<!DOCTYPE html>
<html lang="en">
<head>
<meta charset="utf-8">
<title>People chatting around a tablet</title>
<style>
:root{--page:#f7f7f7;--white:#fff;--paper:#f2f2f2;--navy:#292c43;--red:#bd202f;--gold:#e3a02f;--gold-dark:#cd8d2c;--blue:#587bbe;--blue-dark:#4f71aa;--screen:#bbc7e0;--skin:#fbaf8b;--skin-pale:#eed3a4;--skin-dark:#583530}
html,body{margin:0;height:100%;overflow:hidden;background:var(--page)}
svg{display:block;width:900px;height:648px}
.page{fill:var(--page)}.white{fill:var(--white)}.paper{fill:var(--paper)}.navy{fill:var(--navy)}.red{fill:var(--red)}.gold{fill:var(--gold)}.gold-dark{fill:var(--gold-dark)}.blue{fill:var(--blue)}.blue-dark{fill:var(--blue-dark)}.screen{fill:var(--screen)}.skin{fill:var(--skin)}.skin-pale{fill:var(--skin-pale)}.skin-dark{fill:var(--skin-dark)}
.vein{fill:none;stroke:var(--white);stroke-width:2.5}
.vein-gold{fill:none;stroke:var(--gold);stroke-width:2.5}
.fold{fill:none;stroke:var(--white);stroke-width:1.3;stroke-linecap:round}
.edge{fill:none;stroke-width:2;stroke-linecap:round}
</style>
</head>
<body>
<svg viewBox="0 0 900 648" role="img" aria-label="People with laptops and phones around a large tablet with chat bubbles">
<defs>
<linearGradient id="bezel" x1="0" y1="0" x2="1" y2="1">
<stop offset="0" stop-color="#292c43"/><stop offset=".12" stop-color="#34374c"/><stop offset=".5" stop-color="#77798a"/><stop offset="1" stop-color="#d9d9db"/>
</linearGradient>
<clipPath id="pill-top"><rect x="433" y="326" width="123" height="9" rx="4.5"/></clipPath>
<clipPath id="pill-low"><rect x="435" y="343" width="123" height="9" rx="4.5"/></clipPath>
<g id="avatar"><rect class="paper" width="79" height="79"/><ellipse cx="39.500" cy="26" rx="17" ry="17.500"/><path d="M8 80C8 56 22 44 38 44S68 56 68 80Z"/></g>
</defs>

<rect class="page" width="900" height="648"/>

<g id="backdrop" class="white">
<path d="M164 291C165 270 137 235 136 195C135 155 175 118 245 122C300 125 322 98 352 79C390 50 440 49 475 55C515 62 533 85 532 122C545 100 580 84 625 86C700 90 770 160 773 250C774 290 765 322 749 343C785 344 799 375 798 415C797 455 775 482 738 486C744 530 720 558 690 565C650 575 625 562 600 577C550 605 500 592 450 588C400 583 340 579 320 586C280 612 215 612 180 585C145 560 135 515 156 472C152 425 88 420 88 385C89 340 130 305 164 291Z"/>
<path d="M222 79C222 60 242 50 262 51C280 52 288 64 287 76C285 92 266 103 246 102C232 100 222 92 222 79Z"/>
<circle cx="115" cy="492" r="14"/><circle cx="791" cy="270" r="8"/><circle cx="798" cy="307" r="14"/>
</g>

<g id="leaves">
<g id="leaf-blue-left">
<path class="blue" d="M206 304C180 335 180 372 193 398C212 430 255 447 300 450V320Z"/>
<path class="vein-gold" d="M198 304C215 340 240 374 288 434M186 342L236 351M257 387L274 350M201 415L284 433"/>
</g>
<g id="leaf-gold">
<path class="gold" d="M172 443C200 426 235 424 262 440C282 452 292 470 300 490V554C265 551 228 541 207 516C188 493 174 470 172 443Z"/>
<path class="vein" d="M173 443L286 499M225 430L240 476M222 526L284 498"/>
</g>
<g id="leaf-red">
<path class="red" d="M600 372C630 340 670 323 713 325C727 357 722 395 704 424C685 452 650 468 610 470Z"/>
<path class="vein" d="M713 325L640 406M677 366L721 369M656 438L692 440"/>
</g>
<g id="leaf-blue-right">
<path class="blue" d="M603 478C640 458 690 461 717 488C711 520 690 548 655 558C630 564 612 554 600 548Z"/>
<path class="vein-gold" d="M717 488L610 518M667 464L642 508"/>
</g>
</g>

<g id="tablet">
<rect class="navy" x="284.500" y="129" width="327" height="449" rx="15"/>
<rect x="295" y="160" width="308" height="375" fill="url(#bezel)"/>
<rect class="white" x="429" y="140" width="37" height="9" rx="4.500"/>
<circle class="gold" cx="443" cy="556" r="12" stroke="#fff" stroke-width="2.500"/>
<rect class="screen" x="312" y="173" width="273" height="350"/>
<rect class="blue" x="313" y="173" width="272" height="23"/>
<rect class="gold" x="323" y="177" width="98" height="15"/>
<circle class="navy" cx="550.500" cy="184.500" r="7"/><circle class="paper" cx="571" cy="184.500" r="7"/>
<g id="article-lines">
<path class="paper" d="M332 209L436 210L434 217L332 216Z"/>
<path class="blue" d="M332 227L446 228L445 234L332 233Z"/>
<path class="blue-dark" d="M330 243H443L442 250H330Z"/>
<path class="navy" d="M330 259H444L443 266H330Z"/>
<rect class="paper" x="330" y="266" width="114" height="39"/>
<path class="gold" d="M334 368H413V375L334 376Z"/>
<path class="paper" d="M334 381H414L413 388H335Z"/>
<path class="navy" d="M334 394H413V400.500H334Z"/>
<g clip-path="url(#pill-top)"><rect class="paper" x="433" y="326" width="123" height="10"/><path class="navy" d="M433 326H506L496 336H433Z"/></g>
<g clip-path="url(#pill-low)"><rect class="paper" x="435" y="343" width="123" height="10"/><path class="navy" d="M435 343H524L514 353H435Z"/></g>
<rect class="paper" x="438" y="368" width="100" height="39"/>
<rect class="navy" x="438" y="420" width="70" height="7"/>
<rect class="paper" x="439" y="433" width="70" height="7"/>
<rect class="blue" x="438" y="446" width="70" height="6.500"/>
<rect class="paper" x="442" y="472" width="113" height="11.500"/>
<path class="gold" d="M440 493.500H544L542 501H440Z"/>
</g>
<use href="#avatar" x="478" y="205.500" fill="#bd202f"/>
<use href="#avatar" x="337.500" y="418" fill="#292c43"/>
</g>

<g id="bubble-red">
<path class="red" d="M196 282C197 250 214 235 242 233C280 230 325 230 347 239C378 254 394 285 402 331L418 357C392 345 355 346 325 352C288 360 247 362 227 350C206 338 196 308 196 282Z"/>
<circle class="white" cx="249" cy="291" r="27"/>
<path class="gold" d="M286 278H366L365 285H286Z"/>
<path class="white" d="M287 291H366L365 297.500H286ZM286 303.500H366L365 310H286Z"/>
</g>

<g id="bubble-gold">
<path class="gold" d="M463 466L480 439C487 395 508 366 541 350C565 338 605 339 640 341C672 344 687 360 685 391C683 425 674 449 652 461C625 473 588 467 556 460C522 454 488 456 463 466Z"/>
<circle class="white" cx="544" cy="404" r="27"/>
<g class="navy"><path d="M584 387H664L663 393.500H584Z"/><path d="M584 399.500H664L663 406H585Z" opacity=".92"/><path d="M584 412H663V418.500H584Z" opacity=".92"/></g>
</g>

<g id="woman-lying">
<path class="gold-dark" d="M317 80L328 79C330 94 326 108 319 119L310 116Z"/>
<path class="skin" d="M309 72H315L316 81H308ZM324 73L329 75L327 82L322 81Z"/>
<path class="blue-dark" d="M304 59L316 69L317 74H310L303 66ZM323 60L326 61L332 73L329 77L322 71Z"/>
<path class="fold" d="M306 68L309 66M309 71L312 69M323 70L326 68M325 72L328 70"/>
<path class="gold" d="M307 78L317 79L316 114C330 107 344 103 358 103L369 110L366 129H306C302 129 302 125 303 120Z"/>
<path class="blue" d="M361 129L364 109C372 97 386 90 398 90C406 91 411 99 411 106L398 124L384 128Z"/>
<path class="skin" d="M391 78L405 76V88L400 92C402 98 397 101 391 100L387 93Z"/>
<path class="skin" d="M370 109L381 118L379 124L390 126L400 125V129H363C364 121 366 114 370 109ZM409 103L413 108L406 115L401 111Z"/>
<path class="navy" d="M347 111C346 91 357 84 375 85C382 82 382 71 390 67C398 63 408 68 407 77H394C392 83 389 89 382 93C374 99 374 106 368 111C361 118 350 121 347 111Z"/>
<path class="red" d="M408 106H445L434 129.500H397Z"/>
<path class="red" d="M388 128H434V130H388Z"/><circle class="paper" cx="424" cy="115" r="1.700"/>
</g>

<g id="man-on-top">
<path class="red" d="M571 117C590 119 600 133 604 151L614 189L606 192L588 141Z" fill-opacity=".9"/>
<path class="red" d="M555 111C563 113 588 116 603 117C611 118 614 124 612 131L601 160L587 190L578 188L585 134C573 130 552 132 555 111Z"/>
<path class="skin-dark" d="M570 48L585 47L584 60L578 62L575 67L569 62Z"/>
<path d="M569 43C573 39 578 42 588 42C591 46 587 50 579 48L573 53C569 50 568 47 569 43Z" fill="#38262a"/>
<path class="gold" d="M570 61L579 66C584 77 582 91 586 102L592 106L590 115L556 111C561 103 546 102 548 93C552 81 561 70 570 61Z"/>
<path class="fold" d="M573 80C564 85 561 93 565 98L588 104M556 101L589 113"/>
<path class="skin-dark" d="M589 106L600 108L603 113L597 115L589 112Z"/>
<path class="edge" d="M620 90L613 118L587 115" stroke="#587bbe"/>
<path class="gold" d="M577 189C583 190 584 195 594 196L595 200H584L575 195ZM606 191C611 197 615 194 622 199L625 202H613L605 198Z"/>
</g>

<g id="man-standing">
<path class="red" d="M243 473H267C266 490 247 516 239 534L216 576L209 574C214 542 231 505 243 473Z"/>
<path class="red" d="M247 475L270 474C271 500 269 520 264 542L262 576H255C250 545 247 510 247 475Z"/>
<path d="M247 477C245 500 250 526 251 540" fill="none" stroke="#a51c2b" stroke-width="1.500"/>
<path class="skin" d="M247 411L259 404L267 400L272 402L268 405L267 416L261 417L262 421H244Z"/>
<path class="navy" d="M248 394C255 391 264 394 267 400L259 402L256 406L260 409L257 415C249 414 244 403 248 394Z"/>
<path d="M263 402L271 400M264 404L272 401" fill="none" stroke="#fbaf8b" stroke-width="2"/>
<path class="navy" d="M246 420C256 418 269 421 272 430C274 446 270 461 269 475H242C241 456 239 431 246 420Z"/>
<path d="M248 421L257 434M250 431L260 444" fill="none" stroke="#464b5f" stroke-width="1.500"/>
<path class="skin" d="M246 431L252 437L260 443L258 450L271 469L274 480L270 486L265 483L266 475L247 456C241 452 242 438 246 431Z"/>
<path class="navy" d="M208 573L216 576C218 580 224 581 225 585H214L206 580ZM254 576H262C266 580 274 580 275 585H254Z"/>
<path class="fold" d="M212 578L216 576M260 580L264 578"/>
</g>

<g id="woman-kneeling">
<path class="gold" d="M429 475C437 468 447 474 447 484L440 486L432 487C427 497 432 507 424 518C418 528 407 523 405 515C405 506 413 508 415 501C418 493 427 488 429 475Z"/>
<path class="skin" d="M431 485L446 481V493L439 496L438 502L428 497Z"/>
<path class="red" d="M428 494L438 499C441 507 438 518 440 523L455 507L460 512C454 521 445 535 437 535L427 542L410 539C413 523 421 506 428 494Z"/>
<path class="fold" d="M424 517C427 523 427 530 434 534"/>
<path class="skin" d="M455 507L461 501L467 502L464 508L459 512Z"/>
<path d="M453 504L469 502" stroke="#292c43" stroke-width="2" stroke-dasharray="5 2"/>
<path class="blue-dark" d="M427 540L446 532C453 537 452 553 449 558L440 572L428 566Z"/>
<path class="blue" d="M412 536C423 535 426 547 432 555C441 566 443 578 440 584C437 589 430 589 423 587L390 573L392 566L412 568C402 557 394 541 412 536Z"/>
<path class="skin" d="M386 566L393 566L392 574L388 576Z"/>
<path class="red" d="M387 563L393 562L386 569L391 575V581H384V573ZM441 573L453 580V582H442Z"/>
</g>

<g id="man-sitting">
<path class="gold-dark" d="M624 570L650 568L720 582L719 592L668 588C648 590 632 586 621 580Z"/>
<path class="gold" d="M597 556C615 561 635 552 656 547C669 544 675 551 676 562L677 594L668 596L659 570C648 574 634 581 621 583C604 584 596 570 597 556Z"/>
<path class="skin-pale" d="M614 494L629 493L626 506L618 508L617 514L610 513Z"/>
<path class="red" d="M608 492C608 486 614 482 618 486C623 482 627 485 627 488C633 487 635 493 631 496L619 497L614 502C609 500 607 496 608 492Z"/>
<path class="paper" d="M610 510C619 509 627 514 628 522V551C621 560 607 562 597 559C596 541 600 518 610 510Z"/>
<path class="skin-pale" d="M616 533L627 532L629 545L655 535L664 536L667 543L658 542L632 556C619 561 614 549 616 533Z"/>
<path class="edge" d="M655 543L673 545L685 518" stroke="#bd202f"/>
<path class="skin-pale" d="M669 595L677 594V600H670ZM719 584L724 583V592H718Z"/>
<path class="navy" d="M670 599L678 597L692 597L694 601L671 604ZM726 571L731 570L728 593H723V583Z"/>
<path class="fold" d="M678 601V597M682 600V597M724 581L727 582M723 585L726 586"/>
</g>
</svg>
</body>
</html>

★ ★ ★ ★ ★ ★ ★

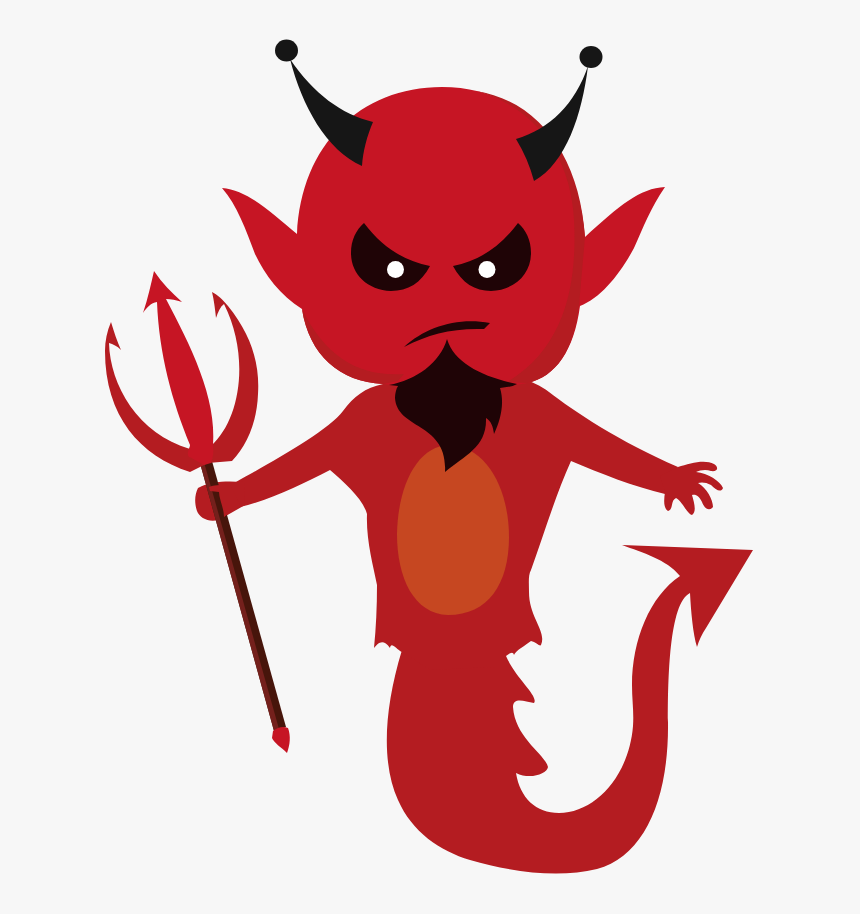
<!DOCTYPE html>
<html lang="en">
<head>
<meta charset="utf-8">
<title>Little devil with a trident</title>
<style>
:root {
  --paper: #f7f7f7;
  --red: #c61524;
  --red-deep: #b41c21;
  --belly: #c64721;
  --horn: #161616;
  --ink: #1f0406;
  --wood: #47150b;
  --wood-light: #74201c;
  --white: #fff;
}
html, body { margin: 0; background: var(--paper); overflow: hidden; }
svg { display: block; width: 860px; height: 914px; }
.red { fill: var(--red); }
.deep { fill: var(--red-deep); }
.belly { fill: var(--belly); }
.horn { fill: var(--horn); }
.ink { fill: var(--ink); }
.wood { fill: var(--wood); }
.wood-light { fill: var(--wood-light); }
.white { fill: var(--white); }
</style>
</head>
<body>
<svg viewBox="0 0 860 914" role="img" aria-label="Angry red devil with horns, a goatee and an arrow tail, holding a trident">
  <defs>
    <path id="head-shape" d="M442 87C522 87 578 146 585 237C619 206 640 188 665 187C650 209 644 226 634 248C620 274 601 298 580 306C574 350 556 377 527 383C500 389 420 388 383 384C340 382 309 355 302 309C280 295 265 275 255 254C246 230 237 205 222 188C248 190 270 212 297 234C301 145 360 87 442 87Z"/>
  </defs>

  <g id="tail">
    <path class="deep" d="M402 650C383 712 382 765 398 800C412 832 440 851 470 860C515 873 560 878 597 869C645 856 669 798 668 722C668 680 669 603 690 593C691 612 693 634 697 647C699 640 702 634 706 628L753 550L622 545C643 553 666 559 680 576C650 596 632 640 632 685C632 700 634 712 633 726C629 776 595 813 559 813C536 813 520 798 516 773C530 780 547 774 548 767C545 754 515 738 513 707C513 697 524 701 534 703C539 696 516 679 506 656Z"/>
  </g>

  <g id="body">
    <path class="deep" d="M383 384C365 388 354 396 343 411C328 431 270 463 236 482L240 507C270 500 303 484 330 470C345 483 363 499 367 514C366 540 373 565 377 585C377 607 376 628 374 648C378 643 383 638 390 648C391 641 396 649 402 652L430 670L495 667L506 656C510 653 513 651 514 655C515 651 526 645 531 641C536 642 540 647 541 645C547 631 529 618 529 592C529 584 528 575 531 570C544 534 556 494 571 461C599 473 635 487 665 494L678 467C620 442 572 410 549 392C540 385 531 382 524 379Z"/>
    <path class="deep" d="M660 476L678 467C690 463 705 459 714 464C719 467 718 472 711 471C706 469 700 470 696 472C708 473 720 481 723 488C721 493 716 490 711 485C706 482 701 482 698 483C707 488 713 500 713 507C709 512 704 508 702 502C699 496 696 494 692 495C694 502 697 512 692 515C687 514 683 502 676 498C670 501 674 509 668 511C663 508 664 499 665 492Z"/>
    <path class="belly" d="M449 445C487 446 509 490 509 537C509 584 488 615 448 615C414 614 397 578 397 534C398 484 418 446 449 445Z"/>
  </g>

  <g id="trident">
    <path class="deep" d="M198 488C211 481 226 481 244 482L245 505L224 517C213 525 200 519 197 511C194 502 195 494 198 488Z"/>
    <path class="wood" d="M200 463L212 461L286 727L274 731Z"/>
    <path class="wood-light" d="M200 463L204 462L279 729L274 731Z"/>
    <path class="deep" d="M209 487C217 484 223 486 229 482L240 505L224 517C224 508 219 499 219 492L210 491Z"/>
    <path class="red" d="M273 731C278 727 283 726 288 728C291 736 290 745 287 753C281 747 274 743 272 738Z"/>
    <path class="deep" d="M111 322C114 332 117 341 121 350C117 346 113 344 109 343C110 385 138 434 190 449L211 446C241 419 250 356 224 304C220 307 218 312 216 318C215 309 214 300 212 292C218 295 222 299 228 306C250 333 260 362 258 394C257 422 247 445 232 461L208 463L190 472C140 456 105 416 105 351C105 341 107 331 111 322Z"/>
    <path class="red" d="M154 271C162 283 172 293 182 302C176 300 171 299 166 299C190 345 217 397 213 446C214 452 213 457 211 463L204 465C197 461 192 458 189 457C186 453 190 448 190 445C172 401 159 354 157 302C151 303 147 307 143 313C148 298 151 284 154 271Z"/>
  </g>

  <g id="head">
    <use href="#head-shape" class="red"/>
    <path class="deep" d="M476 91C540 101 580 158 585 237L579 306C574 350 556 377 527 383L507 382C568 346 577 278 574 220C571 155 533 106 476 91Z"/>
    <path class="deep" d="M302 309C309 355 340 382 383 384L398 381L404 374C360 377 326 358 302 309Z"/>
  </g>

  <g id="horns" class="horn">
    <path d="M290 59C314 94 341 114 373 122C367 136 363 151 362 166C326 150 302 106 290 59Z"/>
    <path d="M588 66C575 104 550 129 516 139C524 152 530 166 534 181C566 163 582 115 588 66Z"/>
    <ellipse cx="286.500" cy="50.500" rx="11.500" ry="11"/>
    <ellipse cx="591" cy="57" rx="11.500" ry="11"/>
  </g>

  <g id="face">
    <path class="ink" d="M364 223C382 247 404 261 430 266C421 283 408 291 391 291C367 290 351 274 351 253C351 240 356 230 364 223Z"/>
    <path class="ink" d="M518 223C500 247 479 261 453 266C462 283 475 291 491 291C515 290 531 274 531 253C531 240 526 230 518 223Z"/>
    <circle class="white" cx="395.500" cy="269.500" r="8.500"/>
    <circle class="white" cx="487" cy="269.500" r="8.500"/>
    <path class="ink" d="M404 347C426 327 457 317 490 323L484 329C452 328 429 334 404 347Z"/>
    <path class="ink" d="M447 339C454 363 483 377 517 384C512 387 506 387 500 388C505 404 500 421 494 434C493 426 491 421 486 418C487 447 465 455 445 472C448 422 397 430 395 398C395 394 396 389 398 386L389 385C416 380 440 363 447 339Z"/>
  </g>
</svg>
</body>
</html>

★ ★ ★ ★ ★ ★ ★

[Activity] The answer must be a single number: how many lines in the listing above include the word "vein".

[Exercise response] 6